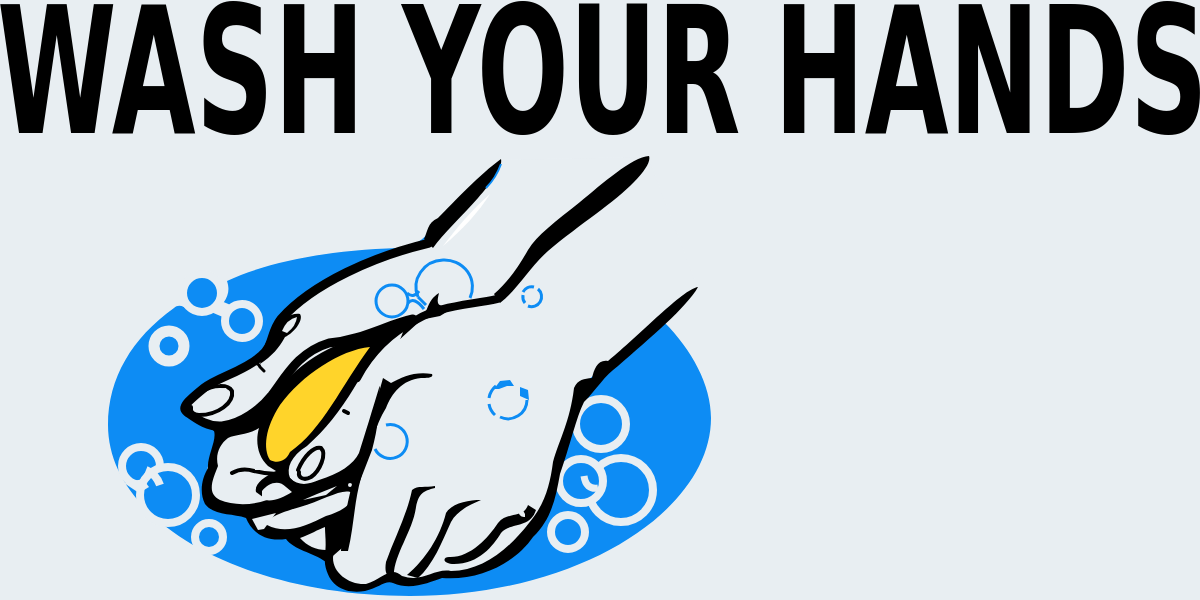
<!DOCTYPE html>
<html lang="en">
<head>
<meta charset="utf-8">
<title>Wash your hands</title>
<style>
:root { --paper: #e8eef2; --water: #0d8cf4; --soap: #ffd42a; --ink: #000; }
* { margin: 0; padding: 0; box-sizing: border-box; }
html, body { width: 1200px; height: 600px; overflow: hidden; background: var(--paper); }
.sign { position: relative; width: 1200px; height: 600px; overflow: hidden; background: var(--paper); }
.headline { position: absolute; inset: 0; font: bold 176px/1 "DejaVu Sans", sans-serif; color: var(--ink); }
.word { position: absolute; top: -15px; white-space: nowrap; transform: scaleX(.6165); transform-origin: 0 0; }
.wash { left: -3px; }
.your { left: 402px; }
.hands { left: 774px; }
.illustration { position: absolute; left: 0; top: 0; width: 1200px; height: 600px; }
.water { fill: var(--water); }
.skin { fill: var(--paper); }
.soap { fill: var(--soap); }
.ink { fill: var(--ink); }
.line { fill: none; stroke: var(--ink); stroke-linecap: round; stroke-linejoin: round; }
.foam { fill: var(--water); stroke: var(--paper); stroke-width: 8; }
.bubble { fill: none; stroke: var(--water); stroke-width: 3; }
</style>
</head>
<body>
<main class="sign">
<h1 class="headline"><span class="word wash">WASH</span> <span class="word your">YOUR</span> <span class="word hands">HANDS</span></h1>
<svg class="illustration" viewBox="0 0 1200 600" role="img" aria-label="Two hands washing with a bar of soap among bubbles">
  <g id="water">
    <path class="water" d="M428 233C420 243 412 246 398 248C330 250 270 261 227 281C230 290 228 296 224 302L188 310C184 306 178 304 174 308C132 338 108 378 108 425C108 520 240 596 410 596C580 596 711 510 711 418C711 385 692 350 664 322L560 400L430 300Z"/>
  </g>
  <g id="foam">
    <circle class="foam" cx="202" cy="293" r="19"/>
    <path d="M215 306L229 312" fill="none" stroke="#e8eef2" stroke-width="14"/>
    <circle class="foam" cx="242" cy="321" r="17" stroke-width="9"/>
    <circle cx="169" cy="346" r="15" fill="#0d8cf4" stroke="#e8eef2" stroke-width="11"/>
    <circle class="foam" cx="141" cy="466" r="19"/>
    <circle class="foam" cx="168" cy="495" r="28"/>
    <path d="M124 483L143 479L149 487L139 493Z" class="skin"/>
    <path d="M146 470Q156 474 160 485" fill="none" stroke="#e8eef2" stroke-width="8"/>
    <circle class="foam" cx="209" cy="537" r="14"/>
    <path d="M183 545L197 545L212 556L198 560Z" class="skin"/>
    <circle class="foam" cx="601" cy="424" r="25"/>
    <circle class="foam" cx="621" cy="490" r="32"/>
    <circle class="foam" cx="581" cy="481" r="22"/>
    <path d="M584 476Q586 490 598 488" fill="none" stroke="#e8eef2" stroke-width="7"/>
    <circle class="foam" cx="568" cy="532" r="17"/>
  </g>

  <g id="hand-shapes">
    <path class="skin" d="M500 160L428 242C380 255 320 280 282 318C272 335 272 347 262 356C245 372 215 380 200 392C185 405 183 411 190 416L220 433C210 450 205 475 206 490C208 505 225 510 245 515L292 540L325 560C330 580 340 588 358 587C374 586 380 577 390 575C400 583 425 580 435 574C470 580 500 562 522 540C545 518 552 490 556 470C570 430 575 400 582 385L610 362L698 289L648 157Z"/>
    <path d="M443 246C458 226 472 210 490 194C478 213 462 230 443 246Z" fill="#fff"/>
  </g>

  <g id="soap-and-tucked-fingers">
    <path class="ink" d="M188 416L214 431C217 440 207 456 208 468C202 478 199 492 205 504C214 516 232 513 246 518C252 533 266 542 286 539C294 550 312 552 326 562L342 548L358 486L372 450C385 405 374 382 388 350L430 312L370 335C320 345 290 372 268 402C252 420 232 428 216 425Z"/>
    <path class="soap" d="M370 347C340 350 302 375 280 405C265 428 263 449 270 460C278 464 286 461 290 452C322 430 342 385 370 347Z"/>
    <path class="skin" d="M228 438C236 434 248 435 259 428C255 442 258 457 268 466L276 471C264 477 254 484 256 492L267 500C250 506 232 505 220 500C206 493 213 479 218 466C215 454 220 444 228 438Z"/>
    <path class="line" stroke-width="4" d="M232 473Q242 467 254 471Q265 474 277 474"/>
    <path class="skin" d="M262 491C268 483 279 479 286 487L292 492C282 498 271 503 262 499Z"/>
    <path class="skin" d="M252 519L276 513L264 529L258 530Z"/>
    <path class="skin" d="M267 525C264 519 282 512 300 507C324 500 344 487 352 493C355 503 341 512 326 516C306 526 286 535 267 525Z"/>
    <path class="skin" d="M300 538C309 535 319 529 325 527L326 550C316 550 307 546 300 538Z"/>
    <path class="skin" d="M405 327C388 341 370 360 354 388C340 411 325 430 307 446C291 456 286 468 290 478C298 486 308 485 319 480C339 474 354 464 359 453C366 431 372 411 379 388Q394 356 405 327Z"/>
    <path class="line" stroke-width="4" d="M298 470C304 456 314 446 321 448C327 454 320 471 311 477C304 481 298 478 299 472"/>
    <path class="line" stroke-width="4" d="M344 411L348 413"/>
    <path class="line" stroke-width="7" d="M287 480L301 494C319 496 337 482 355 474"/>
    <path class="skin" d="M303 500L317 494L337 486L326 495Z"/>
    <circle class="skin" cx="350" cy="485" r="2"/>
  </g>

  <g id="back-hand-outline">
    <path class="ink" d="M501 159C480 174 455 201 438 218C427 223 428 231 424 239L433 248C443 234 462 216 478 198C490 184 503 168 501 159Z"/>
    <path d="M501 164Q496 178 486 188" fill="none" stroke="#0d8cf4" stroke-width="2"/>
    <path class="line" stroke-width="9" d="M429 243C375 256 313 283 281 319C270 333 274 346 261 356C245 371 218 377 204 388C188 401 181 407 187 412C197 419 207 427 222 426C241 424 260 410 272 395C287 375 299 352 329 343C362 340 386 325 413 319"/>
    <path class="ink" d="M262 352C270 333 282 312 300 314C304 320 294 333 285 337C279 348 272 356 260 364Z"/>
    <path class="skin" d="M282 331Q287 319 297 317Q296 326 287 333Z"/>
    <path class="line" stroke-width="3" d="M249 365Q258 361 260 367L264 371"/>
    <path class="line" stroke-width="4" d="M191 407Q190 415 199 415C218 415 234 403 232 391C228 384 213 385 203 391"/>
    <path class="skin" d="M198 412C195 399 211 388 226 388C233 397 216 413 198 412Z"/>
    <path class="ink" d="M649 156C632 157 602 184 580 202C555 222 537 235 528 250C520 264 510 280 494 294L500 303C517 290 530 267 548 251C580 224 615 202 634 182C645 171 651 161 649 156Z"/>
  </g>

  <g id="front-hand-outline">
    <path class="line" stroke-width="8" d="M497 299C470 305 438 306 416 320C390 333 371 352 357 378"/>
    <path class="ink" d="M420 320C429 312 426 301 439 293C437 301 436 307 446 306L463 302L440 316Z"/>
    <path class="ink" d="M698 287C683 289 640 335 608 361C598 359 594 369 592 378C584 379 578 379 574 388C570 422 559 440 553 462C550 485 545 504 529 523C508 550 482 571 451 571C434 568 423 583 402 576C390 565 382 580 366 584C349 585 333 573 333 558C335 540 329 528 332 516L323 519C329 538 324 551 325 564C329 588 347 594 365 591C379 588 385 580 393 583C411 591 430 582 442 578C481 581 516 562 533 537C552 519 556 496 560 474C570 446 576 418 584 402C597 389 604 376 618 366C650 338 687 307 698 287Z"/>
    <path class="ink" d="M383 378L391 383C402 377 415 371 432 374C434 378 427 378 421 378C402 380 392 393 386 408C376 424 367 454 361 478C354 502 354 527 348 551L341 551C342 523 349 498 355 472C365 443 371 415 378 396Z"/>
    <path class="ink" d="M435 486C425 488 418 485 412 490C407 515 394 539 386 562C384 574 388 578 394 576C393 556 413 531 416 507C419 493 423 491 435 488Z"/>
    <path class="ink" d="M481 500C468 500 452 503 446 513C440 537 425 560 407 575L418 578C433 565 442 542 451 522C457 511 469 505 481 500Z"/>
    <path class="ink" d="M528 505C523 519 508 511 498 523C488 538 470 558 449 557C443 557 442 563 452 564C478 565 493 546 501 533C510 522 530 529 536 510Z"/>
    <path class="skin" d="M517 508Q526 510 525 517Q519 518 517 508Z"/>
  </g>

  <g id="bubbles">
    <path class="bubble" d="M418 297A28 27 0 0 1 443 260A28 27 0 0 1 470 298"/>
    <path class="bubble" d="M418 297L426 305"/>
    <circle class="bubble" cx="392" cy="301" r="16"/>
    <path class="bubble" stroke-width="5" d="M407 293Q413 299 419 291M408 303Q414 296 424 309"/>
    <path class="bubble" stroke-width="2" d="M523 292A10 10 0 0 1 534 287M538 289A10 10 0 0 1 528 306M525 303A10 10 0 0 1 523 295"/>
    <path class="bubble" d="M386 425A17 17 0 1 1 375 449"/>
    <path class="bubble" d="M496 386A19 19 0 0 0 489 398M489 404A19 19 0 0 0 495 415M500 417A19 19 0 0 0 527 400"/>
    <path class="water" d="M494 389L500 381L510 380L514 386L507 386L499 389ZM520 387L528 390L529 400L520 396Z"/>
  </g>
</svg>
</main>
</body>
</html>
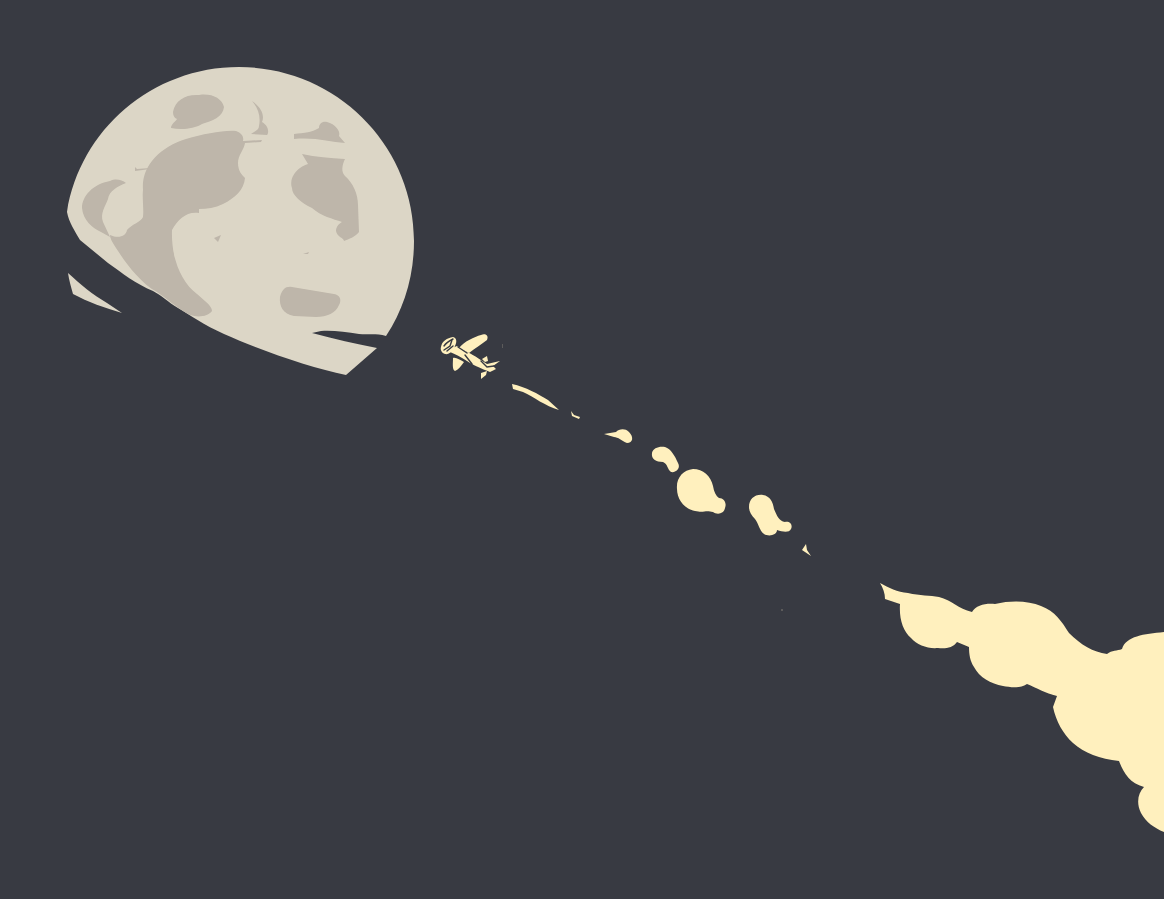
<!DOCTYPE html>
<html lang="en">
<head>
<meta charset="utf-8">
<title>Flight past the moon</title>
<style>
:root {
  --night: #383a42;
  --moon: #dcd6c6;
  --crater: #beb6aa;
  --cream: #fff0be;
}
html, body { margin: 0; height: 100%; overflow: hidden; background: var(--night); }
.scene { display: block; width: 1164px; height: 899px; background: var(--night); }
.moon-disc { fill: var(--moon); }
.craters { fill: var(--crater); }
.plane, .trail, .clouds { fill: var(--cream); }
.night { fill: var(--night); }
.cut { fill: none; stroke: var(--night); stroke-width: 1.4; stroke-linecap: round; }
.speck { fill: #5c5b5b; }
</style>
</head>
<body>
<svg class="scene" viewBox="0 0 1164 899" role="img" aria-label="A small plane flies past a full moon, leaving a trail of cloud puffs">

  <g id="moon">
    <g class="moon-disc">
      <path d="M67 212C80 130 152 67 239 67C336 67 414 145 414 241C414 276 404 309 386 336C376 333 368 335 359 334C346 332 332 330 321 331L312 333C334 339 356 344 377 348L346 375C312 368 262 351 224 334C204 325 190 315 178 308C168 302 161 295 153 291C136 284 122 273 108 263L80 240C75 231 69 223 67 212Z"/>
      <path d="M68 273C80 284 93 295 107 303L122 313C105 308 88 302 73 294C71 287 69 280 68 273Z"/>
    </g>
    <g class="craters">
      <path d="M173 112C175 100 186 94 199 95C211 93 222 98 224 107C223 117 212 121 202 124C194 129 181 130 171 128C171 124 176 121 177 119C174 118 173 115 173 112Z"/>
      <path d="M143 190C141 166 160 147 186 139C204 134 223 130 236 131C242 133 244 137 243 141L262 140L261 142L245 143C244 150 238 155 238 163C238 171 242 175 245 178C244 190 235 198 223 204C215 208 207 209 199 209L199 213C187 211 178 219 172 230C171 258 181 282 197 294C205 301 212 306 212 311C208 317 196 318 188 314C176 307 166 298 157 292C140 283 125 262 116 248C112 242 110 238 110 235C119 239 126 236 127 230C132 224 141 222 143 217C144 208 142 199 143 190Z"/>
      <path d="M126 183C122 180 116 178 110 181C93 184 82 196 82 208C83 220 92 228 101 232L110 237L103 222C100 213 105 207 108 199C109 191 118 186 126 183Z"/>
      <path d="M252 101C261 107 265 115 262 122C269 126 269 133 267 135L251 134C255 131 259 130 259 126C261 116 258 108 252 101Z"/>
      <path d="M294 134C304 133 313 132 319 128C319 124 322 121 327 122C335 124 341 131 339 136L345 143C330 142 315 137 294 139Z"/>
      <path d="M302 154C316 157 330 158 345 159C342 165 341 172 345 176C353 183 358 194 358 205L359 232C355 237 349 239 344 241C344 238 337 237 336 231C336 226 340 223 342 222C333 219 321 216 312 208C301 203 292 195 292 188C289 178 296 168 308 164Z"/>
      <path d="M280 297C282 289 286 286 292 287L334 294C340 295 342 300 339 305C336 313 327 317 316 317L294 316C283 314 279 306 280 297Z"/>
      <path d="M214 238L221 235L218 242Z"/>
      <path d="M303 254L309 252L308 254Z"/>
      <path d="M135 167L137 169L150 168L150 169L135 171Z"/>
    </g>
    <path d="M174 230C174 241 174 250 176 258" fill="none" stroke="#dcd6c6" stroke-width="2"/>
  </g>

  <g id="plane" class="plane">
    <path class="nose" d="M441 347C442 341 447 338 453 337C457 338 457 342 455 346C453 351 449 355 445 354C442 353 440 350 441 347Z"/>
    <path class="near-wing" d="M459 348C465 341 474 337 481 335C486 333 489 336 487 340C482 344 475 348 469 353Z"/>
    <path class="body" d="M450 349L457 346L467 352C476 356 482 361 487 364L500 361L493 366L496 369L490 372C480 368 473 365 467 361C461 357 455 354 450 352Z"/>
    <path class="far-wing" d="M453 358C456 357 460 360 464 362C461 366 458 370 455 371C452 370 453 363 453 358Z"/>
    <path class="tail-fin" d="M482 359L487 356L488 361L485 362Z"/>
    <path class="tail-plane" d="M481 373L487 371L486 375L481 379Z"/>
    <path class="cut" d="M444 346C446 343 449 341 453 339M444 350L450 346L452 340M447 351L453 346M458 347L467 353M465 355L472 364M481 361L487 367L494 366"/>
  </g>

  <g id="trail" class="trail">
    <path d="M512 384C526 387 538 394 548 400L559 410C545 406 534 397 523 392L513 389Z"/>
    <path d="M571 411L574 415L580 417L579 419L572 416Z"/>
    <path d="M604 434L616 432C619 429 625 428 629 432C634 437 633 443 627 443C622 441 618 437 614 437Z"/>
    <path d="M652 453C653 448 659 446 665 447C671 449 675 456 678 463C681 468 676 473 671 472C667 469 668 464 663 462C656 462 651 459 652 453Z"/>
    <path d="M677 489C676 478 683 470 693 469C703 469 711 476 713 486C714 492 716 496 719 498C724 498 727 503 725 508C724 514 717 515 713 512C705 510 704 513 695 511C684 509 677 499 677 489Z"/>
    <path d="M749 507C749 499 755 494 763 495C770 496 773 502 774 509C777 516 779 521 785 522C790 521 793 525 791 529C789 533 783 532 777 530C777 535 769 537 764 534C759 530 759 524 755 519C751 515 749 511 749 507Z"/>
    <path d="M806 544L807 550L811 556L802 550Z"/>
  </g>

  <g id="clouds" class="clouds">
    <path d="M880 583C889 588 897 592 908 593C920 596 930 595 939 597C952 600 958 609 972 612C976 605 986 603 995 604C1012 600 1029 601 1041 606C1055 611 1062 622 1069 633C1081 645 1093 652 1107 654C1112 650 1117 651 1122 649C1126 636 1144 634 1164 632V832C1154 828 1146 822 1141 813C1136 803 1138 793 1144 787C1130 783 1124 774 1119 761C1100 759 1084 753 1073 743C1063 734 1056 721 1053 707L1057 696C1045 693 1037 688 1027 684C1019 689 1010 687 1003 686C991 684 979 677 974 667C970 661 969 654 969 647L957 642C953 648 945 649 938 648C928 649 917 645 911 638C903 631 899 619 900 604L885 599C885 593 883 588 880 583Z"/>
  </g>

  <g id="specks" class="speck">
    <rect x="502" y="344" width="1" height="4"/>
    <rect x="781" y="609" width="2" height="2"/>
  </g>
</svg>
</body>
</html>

━━━━━━━━━━

Problem to solve
Lines holding "none" in the data above: copy each of them.

Result below
.line { fill: none; stroke: var(--ink); stroke-linecap: round; stroke-linejoin: round; }
.bubble { fill: none; stroke: var(--water); stroke-width: 3; }
    <path d="M215 306L229 312" fill="none" stroke="#e8eef2" stroke-width="14"/>
    <path d="M146 470Q156 474 160 485" fill="none" stroke="#e8eef2" stroke-width="8"/>
    <path d="M584 476Q586 490 598 488" fill="none" stroke="#e8eef2" stroke-width="7"/>
    <path d="M501 164Q496 178 486 188" fill="none" stroke="#0d8cf4" stroke-width="2"/>
.cut { fill: none; stroke: var(--night); stroke-width: 1.4; stroke-linecap: round; }
    <path d="M174 230C174 241 174 250 176 258" fill="none" stroke="#dcd6c6" stroke-width="2"/>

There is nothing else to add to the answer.